• **Your objective**:
Reproduce exactly the lines below from the one containing "grid; grid-auto-rows: 36.7px;" through the one containing "width: 408px; padding: 0", including both, and nothing else.

↓↓↓

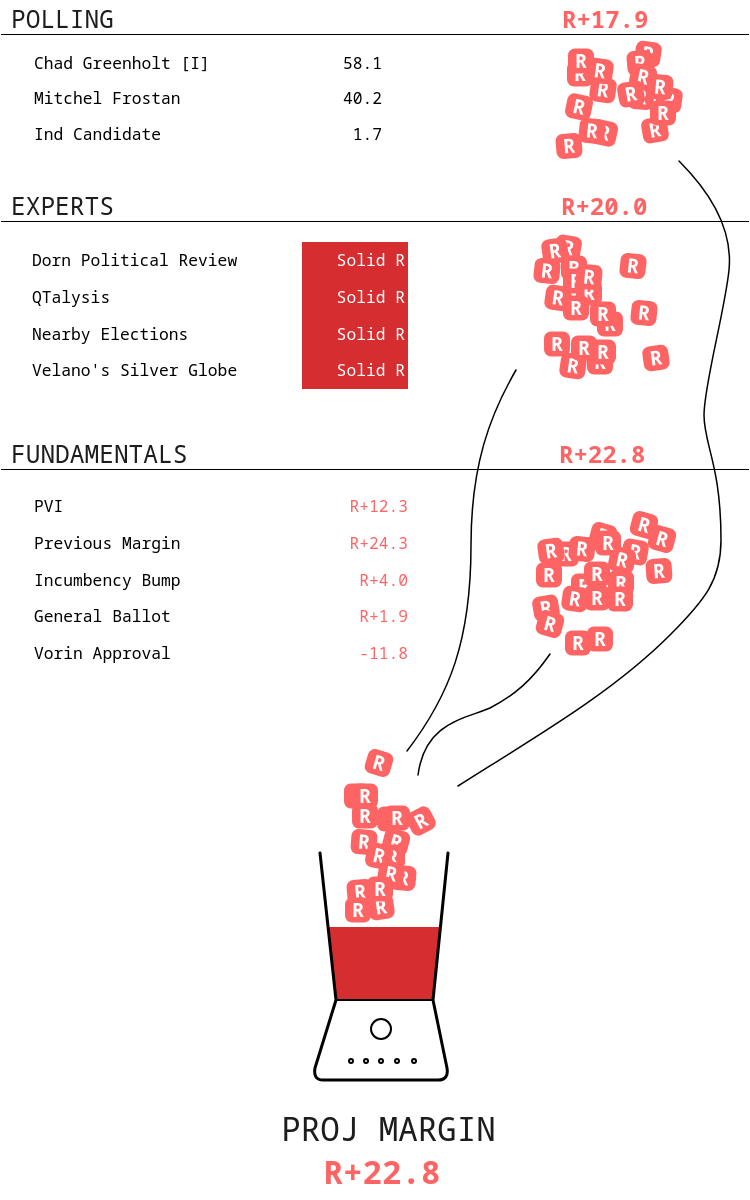
<!DOCTYPE html>
<html lang="en">
<head>
<meta charset="utf-8">
<title>Projected margin</title>
<style>
:root { --ink: #1d1d1f; --line: #000; --coral: #ff6464; --red: #d62d30; --paper: #fff; }
* { box-sizing: border-box; margin: 0; padding: 0; }
body { width: 750px; height: 1200px; overflow: hidden; background: var(--paper); }
.forecast {
  position: relative; width: 750px; height: 1200px; overflow: hidden;
  display: grid; grid-template-rows: 187px 248px 660px 105px;
  font-family: "Noto Sans Mono", "Liberation Mono", monospace;
  font-size: 16.3px; color: var(--ink); white-space: nowrap;
}
.section-head {
  display: grid; grid-template-columns: var(--margin-start) auto;
  height: 35px; margin: 0 1px; padding-top: 3px;
  border-bottom: 1px solid var(--line); line-height: 31px;
}
h2 { font-size: 24.5px; font-weight: 400; padding-left: 10px; }
.margin { font-size: 24px; font-weight: 700; color: var(--coral); }
.polling { --margin-start: 561px; }
.experts { --margin-start: 560px; }
.fundamentals { --margin-start: 558px; }
.rows { display: grid; grid-auto-rows: 36.7px; align-items: center; }
.row { display: flex; justify-content: space-between; color: #000; }
.polling .rows { grid-auto-rows: 35.5px; width: 382px; padding-left: 34px; margin-top: 10px; }
.experts .rows {
  width: 408px; padding: 0 3px 0 32px; margin-top: 20px;
  background: linear-gradient(var(--red), var(--red)) 302px 0 / 106px 100% no-repeat;
}
.experts dd { color: #fff; font-weight: 500; }
.fundamentals .rows { width: 408px; padding-left: 34px; margin-top: 18px; }
.fundamentals dd { color: var(--coral); font-weight: 500; }
.result { display: flex; flex-direction: column; align-items: center; padding: 12px 0 0 27px; }
.result h1 { font-size: 32.5px; font-weight: 500; line-height: 44px; }
.result p { font-size: 32.5px; font-weight: 700; line-height: 42px; color: var(--coral); margin-left: -13px; }
.drawing { position: absolute; left: 0; top: 0; }
.tile rect { fill: var(--coral); }
.tile text { fill: #fff; font-size: 20px; font-weight: 600; text-anchor: middle; }
.flow { fill: none; stroke: var(--line); stroke-width: 1.5; stroke-linecap: round; }
.blender { fill: none; stroke: var(--line); stroke-width: 3; stroke-linecap: round; stroke-linejoin: round; }
.blender .liquid { fill: var(--red); stroke: none; }
.blender .thin { stroke-width: 2; }
</style>
</head>
<body>
<main class="forecast">
  <section class="polling">
    <header class="section-head"><h2>POLLING</h2><p class="margin">R+17.9</p></header>
    <dl class="rows">
      <div class="row"><dt>Chad Greenholt [I]</dt><dd>58.1</dd></div>
      <div class="row"><dt>Mitchel Frostan</dt><dd>40.2</dd></div>
      <div class="row"><dt>Ind Candidate</dt><dd>1.7</dd></div>
    </dl>
  </section>
  <section class="experts">
    <header class="section-head"><h2>EXPERTS</h2><p class="margin">R+20.0</p></header>
    <dl class="rows">
      <div class="row"><dt>Dorn Political Review</dt><dd>Solid R</dd></div>
      <div class="row"><dt>QTalysis</dt><dd>Solid R</dd></div>
      <div class="row"><dt>Nearby Elections</dt><dd>Solid R</dd></div>
      <div class="row"><dt>Velano's Silver Globe</dt><dd>Solid R</dd></div>
    </dl>
  </section>
  <section class="fundamentals">
    <header class="section-head"><h2>FUNDAMENTALS</h2><p class="margin">R+22.8</p></header>
    <dl class="rows">
      <div class="row"><dt>PVI</dt><dd>R+12.3</dd></div>
      <div class="row"><dt>Previous Margin</dt><dd>R+24.3</dd></div>
      <div class="row"><dt>Incumbency Bump</dt><dd>R+4.0</dd></div>
      <div class="row"><dt>General Ballot</dt><dd>R+1.9</dd></div>
      <div class="row"><dt>Vorin Approval</dt><dd>-11.8</dd></div>
    </dl>
  </section>
  <footer class="result"><h1>PROJ MARGIN</h1><p>R+22.8</p></footer>

  <svg class="drawing" width="750" height="1200" viewBox="0 0 750 1200" aria-hidden="true">
    <defs>
      <g id="tile" class="tile"><rect x="-13" y="-12.5" width="26" height="25" rx="7"/><text y="7">R</text></g>
    </defs>
    <g class="flow">
      <path d="M679 161C711 193 733 230 729 270C725 310 704 385 704 415C704 445 721 465 721 540C721 580 705 600 670 635C610 695 530 740 458 786"/>
      <path d="M516 370C490 415 471 465 471 545C471 640 450 695 407 751"/>
      <path d="M550 654C532 680 515 695 490 708C465 719 425 722 418 775"/>
    </g>
    <g id="polling-tiles">
      <use href="#tile" transform="translate(580 74)"/>
      <use href="#tile" transform="translate(648 54) rotate(8)"/>
      <use href="#tile" transform="translate(640 63) rotate(-5)"/>
      <use href="#tile" transform="translate(603 90) rotate(8)"/>
      <use href="#tile" transform="translate(669 100) rotate(8)"/>
      <use href="#tile" transform="translate(641 97) rotate(5)"/>
      <use href="#tile" transform="translate(604 133) rotate(12)"/>
      <use href="#tile" transform="translate(581 61)"/>
      <use href="#tile" transform="translate(600 71) rotate(8)"/>
      <use href="#tile" transform="translate(643 77) rotate(12)"/>
      <use href="#tile" transform="translate(631 94) rotate(-10)"/>
      <use href="#tile" transform="translate(660 87) rotate(5)"/>
      <use href="#tile" transform="translate(655 130) rotate(-10)"/>
      <use href="#tile" transform="translate(663 113)"/>
      <use href="#tile" transform="translate(579 107) rotate(12)"/>
      <use href="#tile" transform="translate(569 146) rotate(-5)"/>
      <use href="#tile" transform="translate(592 131) rotate(6)"/>
    </g>
    <g id="expert-tiles">
      <use href="#tile" transform="translate(568 248) rotate(10)"/>
      <use href="#tile" transform="translate(555 251) rotate(-8)"/>
      <use href="#tile" transform="translate(574 268)"/>
      <use href="#tile" transform="translate(547 271) rotate(6)"/>
      <use href="#tile" transform="translate(576 281)"/>
      <use href="#tile" transform="translate(589 293)"/>
      <use href="#tile" transform="translate(589 277) rotate(5)"/>
      <use href="#tile" transform="translate(558 298) rotate(8)"/>
      <use href="#tile" transform="translate(576 308)"/>
      <use href="#tile" transform="translate(610 324)"/>
      <use href="#tile" transform="translate(603 314)"/>
      <use href="#tile" transform="translate(633 266) rotate(6)"/>
      <use href="#tile" transform="translate(644 313) rotate(6)"/>
      <use href="#tile" transform="translate(656 358) rotate(-8)"/>
      <use href="#tile" transform="translate(557 344)"/>
      <use href="#tile" transform="translate(600 362)"/>
      <use href="#tile" transform="translate(573 366) rotate(8)"/>
      <use href="#tile" transform="translate(584 348)"/>
      <use href="#tile" transform="translate(603 352)"/>
    </g>
    <g id="fundamental-tiles">
      <use href="#tile" transform="translate(603 536) rotate(15)"/>
      <use href="#tile" transform="translate(566 554)"/>
      <use href="#tile" transform="translate(551 551) rotate(-8)"/>
      <use href="#tile" transform="translate(582 549) rotate(6)"/>
      <use href="#tile" transform="translate(635 552) rotate(10)"/>
      <use href="#tile" transform="translate(622 560) rotate(12)"/>
      <use href="#tile" transform="translate(608 543)"/>
      <use href="#tile" transform="translate(644 525) rotate(15)"/>
      <use href="#tile" transform="translate(662 539) rotate(15)"/>
      <use href="#tile" transform="translate(549 575)"/>
      <use href="#tile" transform="translate(659 571) rotate(-4)"/>
      <use href="#tile" transform="translate(584 586)"/>
      <use href="#tile" transform="translate(597 574)"/>
      <use href="#tile" transform="translate(621 583)"/>
      <use href="#tile" transform="translate(575 599) rotate(8)"/>
      <use href="#tile" transform="translate(597 598)"/>
      <use href="#tile" transform="translate(620 599)"/>
      <use href="#tile" transform="translate(546 608) rotate(-10)"/>
      <use href="#tile" transform="translate(550 624) rotate(15)"/>
      <use href="#tile" transform="translate(578 643)"/>
      <use href="#tile" transform="translate(600 639)"/>
    </g>
    <g id="falling-tiles">
      <use href="#tile" transform="translate(379 763) rotate(16)"/>
      <use href="#tile" transform="translate(357 796)"/>
      <use href="#tile" transform="translate(365 816)"/>
      <use href="#tile" transform="translate(365 796)"/>
      <use href="#tile" transform="translate(390 819)"/>
      <use href="#tile" transform="translate(421 821) rotate(-28)"/>
      <use href="#tile" transform="translate(397 818)"/>
      <use href="#tile" transform="translate(364 842) rotate(4)"/>
      <use href="#tile" transform="translate(396 842) rotate(15)"/>
      <use href="#tile" transform="translate(392 857)"/>
      <use href="#tile" transform="translate(379 856) rotate(12)"/>
      <use href="#tile" transform="translate(403 878) rotate(5)"/>
      <use href="#tile" transform="translate(391 874) rotate(10)"/>
      <use href="#tile" transform="translate(360 892) rotate(-5)"/>
      <use href="#tile" transform="translate(381 907) rotate(-8)"/>
      <use href="#tile" transform="translate(380 889)"/>
      <use href="#tile" transform="translate(358 910)"/>
    </g>
    <g class="blender">
      <polygon class="liquid" points="328,927 440,927 433,1000 336,1000"/>
      <path class="thin" d="M336 1000H433"/>
      <path d="M320 853L336 1000L315 1068Q313 1080 323 1080H438Q449 1080 447 1068L433 1000L448 853"/>
      <circle class="thin" cx="381" cy="1029" r="10"/>
      <g class="thin">
        <circle cx="351" cy="1061" r="2"/><circle cx="366" cy="1061" r="2"/><circle cx="381" cy="1061" r="2"/><circle cx="397" cy="1061" r="2"/><circle cx="414" cy="1061" r="2"/>
      </g>
    </g>
  </svg>
</main>
</body>
</html>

↑↑↑

• **Problem solution**:
.rows { display: grid; grid-auto-rows: 36.7px; align-items: center; }
.row { display: flex; justify-content: space-between; color: #000; }
.polling .rows { grid-auto-rows: 35.5px; width: 382px; padding-left: 34px; margin-top: 10px; }
.experts .rows {
  width: 408px; padding: 0 3px 0 32px; margin-top: 20px;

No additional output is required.